In addition to the new servers, HP announced expansion of its storage solutions, continuing its commitment to providing a full suite of storage solutions that meet the functionality, price/performance reliability and investment-protection needs of the entire enterprise. The four announcements are as follows:
o A new 4GB, 7,200-rpm half-height disk drive that
doubles the embedded and external storage capacity
available for HP 9000 servers; HP's K-class servers,
for example, now can support more than 8.3TB -- the
most external storage support available for any
midrange system. The new drives also are used in HP's
High Availability Disk Arrays, increasing maximum
capacity for T-class servers to 20TB.
o An alliance with ATL Products Inc. to provide Digital
Linear Tape (DLT) libraries that support the HP 9000
server family. ALT Products' ACL4/52 is a fast,
cost-effective and automated solution for backing up
and restoring hundreds of gigabytes of mission-critical
data. ATL Products' 54-cartridge library uses four
Quantum DLT4000 drives and is integrated with HP
OpenView OmniBack II for ease of configuration and
o HP-UX support for the 3490E media standard used in
StorageTek's Nearline Automated Cartridge Systems.
This expands the maximum tape-storage capacity on a
T-class server to more than 120TB for customers who
require even greater backup requirements than enabled
by DAT or DLT. The StorageTek systems will be
integrated with HP OpenView OmniBack II for ease of
configuration and management.
o A new 5.25-inch optical jukebox, the HP SureStore
Optical 300st, with 309GB of storage. As a result of
an enhanced robotics design, exchange time has been
improved 40 percent. The jukebox is well-suited for
document- and image-management, data-warehousing,
decision-support and hierarchical-storage-management
U.S. PRICES AND AVAILABILITY
HP 9000 Model T520 server ranges in price from $145,000 for a uniprocessor to $520,000 for a 12-way SMP configuration. The new high-end servers are scheduled to be available in the first quarter of 1996.
Model K210 and Model K410 servers, available immediately, begins at $41,650 and $67,350 respectively.

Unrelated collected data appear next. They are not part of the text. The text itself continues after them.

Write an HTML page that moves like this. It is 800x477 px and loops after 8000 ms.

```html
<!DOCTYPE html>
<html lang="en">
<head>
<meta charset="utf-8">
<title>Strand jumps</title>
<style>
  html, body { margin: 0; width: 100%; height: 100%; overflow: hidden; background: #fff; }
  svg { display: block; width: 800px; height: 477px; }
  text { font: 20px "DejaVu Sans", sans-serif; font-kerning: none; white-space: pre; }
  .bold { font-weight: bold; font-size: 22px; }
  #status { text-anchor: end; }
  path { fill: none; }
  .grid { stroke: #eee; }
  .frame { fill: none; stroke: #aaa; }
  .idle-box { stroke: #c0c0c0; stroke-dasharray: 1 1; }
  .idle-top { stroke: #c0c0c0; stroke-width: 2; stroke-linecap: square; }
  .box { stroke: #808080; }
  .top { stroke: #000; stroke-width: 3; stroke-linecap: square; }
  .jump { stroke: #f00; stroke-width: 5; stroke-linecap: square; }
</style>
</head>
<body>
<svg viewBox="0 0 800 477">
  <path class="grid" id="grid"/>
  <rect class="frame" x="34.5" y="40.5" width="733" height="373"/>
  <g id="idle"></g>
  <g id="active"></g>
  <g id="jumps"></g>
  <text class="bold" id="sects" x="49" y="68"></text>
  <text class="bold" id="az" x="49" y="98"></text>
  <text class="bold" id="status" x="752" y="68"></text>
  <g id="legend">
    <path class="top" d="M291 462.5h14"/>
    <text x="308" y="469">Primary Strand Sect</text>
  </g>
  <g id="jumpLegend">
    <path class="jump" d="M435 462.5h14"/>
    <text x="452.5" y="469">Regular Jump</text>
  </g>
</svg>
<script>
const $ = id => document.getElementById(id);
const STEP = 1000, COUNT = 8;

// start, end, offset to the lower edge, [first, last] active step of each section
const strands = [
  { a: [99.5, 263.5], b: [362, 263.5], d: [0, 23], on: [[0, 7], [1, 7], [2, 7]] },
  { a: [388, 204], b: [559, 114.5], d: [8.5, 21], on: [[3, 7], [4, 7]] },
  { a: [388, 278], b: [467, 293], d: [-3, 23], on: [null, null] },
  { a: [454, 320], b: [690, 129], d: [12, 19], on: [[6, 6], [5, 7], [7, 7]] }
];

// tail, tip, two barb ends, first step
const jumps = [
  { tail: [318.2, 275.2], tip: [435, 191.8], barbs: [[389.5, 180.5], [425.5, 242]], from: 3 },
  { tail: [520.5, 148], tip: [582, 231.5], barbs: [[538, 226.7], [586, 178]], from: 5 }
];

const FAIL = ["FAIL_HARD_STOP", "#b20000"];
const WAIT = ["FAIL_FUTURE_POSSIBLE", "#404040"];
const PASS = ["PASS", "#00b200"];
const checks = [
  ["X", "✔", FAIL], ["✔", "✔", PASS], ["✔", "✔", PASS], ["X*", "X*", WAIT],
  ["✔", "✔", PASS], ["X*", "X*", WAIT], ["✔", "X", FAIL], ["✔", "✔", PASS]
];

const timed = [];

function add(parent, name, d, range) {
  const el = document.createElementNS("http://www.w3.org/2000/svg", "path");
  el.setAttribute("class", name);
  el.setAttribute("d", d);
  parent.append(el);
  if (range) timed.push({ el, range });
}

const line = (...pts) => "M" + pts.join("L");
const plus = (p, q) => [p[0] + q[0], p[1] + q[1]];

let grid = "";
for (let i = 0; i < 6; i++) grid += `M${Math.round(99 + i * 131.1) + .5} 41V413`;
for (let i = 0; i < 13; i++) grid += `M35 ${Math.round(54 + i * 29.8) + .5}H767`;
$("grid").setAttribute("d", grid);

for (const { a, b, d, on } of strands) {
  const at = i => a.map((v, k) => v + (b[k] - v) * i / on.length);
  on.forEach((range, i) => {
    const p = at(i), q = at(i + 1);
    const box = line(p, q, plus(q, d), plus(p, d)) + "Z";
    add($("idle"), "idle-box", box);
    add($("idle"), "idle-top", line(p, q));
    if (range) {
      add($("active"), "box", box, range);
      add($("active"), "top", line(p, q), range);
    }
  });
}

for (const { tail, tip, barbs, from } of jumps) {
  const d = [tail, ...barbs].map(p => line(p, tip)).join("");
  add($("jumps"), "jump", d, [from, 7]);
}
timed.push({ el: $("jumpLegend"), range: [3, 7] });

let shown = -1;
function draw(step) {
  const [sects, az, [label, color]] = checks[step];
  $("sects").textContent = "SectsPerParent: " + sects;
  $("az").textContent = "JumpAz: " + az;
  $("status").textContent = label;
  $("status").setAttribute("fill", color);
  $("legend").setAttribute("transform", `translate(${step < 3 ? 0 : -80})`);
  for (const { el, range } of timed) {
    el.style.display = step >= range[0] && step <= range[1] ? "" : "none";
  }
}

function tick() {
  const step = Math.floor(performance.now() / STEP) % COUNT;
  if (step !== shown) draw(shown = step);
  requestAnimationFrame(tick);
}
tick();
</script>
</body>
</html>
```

Additional PA-7200 processors are $15,000.
HP is the second-largest computer supplier in the United States, with computer-related revenue of $19.6 billion in its 1994 fiscal year. HP has been delivering PA-RISC-based computers since 1986 with high reliability, data integrity, data availability and system availability.

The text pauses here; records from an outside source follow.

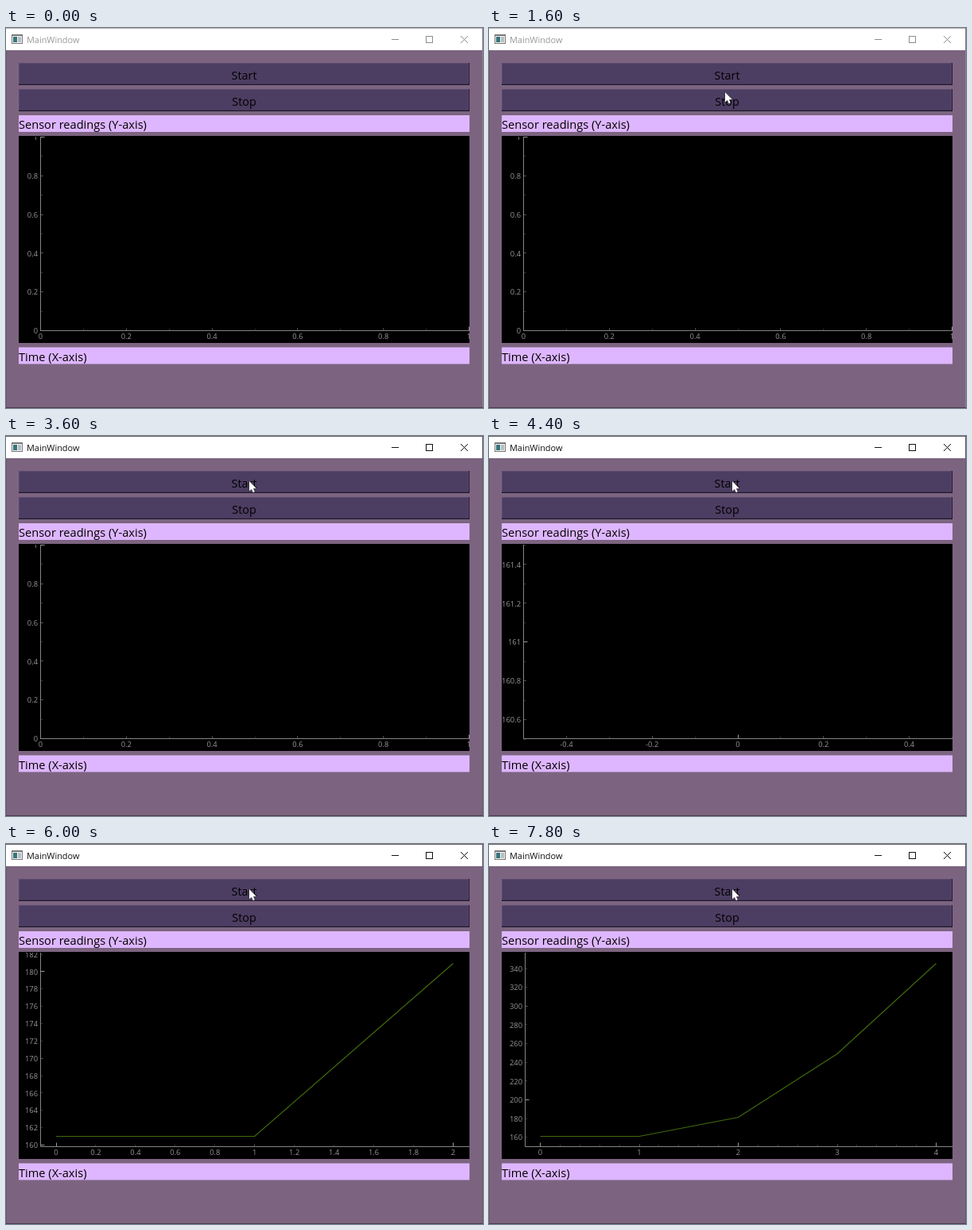
Recreate the animation shown at these times as an HTML page with a canvas. Size 600 px wide and 479 px high, loop 8 s.

```html
<!DOCTYPE html>
<html lang="en">
<head>
<meta charset="utf-8">
<title>MainWindow</title>
<style>
html, body { margin: 0; width: 100%; height: 100%; overflow: hidden; background: #7c6480; }
canvas { display: block; }
</style>
</head>
<body>
<canvas id="stage" width="600" height="479"></canvas>
<script>
const ctx = document.getElementById('stage').getContext('2d');
const LOOP = 8000, STEP = 200, ACTIVATED = 3400;
const FONT = '"Open Sans", "Noto Sans", sans-serif';
const LEFT = 16, RIGHT = 583;
const AXIS_Y = 381.5, PLOT_TOP = 137;

const readings = [161, 161, 181, 249, 346];
const arrivals = [3800, 4600, 5600, 6400, 7400];

// Per number of readings: axis position, two [value, pixel] anchors per axis,
// tick spacings from coarse to fine, and label spacing.
const views = [
  { axis: 43.5, x: [0, 43.5, 1, 582.5], y: [0, 381.5, 1, 137.5],
    xTicks: [1, .2, .1], yTicks: [1, .2, .1], xLabel: .2, yLabel: .2 },
  { axis: 43.5, x: [-.5, 43.5, .5, 582.5], y: [160.5, 382, 161.5, 137.5],
    xTicks: [1, .2, .1], yTicks: [1, .2, .1], xLabel: .2, yLabel: .2 },
  { axis: 43.5, x: [0, 63, 1, 562.5], y: [160.5, 382, 161.5, 137.5],
    xTicks: [1, .2, .1], yTicks: [1, .2, .1], xLabel: .2, yLabel: .2 },
  { axis: 43.5, x: [0, 63, 2, 562.5], y: [161, 368.5, 181, 150],
    xTicks: [2, 1, .2], yTicks: [20, 10, 2], xLabel: .2, yLabel: 2 },
  { axis: 45.5, x: [0, 64.5, 3, 562.5], y: [161, 368.5, 249, 150],
    xTicks: [2, 1, .2], yTicks: [100, 20, 10], xLabel: .2, yLabel: 10 },
  { axis: 45.5, x: [0, 64.5, 4, 562.5], y: [161, 368.5, 346, 150],
    xTicks: [2, 1, .2], yTicks: [200, 100, 20], xLabel: 1, yLabel: 20 }
];

// Cursor tip as [time, x, y]
const cursorPath = [[1000, 330, 300], [1600, 297, 81], [2000, 306, 57]];

function box(x, y, w, h, color) {
  ctx.fillStyle = color;
  ctx.fillRect(x, y, w, h);
}

function text(str, x, y, size, color, align = 'left', weight = 400) {
  ctx.font = `${weight} ${size}px ${FONT}`;
  ctx.fillStyle = color;
  ctx.textAlign = align;
  ctx.fillText(str, x, y);
}

function path(points, color, width = 1) {
  ctx.beginPath();
  points.forEach(([x, y]) => ctx.lineTo(x, y));
  ctx.strokeStyle = color;
  ctx.lineWidth = width;
  ctx.stroke();
}

const scale = ([v0, p0, v1, p1]) => v => p0 + (v - v0) * (p1 - p0) / (v1 - v0);
const unscale = ([v0, p0, v1, p1]) => p => v0 + (p - p0) * (v1 - v0) / (p1 - p0);

function multiples(step, lo, hi) {
  const list = [];
  for (let i = Math.ceil(lo / step - 1e-6); i <= hi / step + 1e-6; i++) list.push(i * step);
  return list;
}

function drawTitleBar(active) {
  const ink = active ? '#111' : '#8c8c8c';
  box(0, 0, 600, 28, '#fff');
  box(0, 0, 600, 1, active ? '#666' : '#b4b4b4');
  box(7, 8, 14, 12, '#777');
  box(8, 10, 12, 9, '#f4f4f4');
  box(9, 11, 5, 7, '#35757a');
  box(15, 11, 4, 7, '#b5bcc4');
  text('MainWindow', 26, 18.5, 10.9, active ? '#111' : '#999');
  path([[485, 14.5], [494, 14.5]], ink);
  ctx.strokeRect(528.5, 10.5, 8, 8);
  path([[572, 10], [581, 19]], ink);
  path([[581, 10], [572, 19]], ink);
}

function drawButton(label, y) {
  box(LEFT, y, RIGHT - LEFT, 28, '#1f172b');
  box(LEFT, y, RIGHT - LEFT - 1, 26.5, '#5b4a70');
  box(LEFT + 1, y + 1, RIGHT - LEFT - 3, 25.5, '#4c3d62');
  text(label, 299.5, y + 21, 14.4, '#000', 'center', 500);
}

function drawLabel(label, y, h) {
  box(LEFT, y, RIGHT - LEFT, h, '#deb6ff');
  text(label, LEFT, y + 17, 14.6, '#000', 'left', 500);
}

function drawPlot(count) {
  const view = views[count], { axis } = view;
  const toX = scale(view.x), toY = scale(view.y);
  const fromX = unscale(view.x), fromY = unscale(view.y);
  const xRange = [fromX(axis), fromX(582.5)];
  const yRange = [fromY(AXIS_Y + .5), fromY(PLOT_TOP)];
  const crisp = p => Math.floor(p) + .5;
  const format = v => String(Number(v.toFixed(1)));

  box(LEFT, 136, RIGHT - LEFT, 261, '#000');
  ctx.save();
  ctx.beginPath();
  ctx.rect(LEFT, PLOT_TOP, RIGHT - LEFT, 260);
  ctx.clip();

  [2, 1, 0].forEach(level => {
    const length = 5 / (1 + level / 2);
    const color = ['#999', '#505050', '#343434'][level];
    multiples(view.xTicks[level], ...xRange).forEach(v => {
      const x = crisp(toX(v));
      path([[x, AXIS_Y], [x, AXIS_Y - length]], color);
    });
    multiples(view.yTicks[level], ...yRange).forEach(v => {
      const y = crisp(toY(v));
      path([[axis, y], [axis + length, y]], color);
    });
  });
  path([[axis, PLOT_TOP], [axis, AXIS_Y], [RIGHT, AXIS_Y]], '#858585');

  multiples(view.xLabel, ...xRange).forEach(v =>
    text(format(v), toX(v), 391.5, 9.4, '#969696', 'center'));
  multiples(view.yLabel, ...yRange).forEach(v =>
    text(format(v), axis - 3.5, toY(v) + 3.7, 9.4, '#969696', 'right'));

  if (count > 1) {
    const points = readings.slice(0, count).map((v, i) => [toX(i), crisp(toY(v))]);
    path(points, count === 2 ? '#306a2a' : '#426a0c', count === 2 ? 1 : 1.2);
  }
  ctx.restore();
}

function drawCursor(t) {
  if (t < cursorPath[0][0]) return;
  let [, x, y] = cursorPath[cursorPath.length - 1];
  for (let i = 1; i < cursorPath.length; i++) {
    const [t0, x0, y0] = cursorPath[i - 1], [t1, x1, y1] = cursorPath[i];
    if (t < t1) {
      const p = (t - t0) / (t1 - t0), eased = 1 - (1 - p) ** 2;
      x = x0 + (x1 - x0) * eased;
      y = y0 + (y1 - y0) * eased;
      break;
    }
  }
  ctx.save();
  ctx.translate(x, y);
  ctx.beginPath();
  [[0, 0], [0, 12.5], [2.8, 10], [4.8, 14.2], [6.8, 13.3], [5, 9.2], [8.8, 9]]
    .forEach(([px, py]) => ctx.lineTo(px, py));
  ctx.closePath();
  ctx.strokeStyle = '#222';
  ctx.lineWidth = 1;
  ctx.stroke();
  ctx.fillStyle = '#fff';
  ctx.fill();
  ctx.restore();
}

function draw(t) {
  const active = t >= ACTIVATED;
  box(0, 0, 600, 479, '#7c6480');
  drawTitleBar(active);
  drawButton('Start', 44);
  drawButton('Stop', 77);
  drawLabel('Sensor readings (Y-axis)', 110, 21);
  drawPlot(arrivals.filter(a => t >= a).length);
  drawLabel('Time (X-axis)', 402.5, 21);
  box(0, 28, 1, 451, '#6a5a6d');
  box(599, 0, 1, 479, active ? '#6a5a6d' : '#8d7d90');
  box(0, 478, 600, 1, '#4a3c4d');
  drawCursor(t);
}

function tick() {
  const t = performance.now() % LOOP;
  draw(Math.floor(t / STEP) * STEP);
  requestAnimationFrame(tick);
}
tick();
</script>
</body>
</html>
```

HP is recognized as the leader in providing service and support for enterprise, client/server computing environments. More than 400 service and support offices are located in more than 110 countries and deliver solutions from planning through design and implementation, and ongoing support and operations for client/server solutions that meet the business needs of companies competing in fast-changing, global marketplaces.

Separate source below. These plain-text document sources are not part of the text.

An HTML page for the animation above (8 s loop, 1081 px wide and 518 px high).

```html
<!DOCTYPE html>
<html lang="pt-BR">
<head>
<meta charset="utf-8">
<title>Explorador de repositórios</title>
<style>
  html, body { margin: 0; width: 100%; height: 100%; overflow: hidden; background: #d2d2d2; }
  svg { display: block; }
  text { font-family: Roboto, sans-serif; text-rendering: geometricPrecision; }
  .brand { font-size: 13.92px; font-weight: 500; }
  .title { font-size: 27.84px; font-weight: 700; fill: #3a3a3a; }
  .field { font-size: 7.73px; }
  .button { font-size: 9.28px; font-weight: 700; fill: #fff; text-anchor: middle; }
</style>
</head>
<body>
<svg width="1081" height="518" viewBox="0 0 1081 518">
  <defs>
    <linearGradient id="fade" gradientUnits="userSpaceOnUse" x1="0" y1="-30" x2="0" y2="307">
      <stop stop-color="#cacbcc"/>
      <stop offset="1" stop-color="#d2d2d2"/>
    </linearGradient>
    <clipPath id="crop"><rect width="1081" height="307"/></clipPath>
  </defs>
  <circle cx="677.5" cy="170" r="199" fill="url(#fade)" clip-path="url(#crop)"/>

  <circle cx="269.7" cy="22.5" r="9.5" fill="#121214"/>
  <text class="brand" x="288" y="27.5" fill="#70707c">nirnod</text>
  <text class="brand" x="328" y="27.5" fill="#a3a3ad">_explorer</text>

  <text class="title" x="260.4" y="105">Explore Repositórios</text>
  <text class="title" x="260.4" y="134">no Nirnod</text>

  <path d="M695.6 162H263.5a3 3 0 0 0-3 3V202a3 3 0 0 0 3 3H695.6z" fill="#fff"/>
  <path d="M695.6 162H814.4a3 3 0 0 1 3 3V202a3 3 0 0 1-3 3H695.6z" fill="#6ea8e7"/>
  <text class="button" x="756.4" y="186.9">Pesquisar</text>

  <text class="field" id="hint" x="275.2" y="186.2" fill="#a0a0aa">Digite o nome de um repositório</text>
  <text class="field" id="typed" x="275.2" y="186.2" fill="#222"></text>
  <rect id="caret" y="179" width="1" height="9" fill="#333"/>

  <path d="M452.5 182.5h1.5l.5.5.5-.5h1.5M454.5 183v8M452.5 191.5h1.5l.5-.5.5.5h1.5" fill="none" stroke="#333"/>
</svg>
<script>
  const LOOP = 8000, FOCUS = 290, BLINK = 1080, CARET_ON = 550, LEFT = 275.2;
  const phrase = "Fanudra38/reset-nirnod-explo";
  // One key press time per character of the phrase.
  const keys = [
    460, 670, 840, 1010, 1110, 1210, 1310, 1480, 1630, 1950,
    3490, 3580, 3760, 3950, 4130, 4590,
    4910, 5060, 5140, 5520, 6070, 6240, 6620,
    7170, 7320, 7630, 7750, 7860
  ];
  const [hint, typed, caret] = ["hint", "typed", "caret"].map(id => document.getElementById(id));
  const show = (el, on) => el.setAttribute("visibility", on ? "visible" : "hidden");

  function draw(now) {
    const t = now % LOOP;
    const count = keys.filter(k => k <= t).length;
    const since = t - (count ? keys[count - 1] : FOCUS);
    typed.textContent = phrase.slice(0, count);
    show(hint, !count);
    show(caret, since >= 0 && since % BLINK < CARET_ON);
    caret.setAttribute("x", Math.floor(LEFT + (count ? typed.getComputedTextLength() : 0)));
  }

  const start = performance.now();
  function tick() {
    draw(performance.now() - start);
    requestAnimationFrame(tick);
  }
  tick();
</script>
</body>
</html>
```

Hewlett-Packard Company is a leading global manufacturer of computing, communications and measurement products and services recognized for excellence in quality and support. HP has 99,900 employees and had revenue of $25 billion in its 1994 fiscal year. -0-
NOTE TO EDITORS:
(1) HP-UX 9.X and 10.0 for HP 9000 Series 700 and 800 computers are X/Open(tm) Company UNIX 93 branded products. X/Open is a trademark of X/Open Company Limited in the UK and other countries. UNIX is a registered trademark in the United States and other countries, licensed exclusively through X/Open Company Limited.
(2) PA-RISC stands for Precision Architecture, HP's name for its reduced-instruction-set computing (RISC) technology.
(3) Developed by the industrywide Transaction Processing Performance Council , the TPC-C benchmark defines a rigorous standard for calculating performance and price/performance measured by transactions per minute (tpmC) and $/tpmC, respectively. TPC-C is considered the best standard measure of OLTP performance.
Sandra Leong/Brenda Opine, 408/447-1187 or 408/447-1386
Terri Powell, 408/447-1673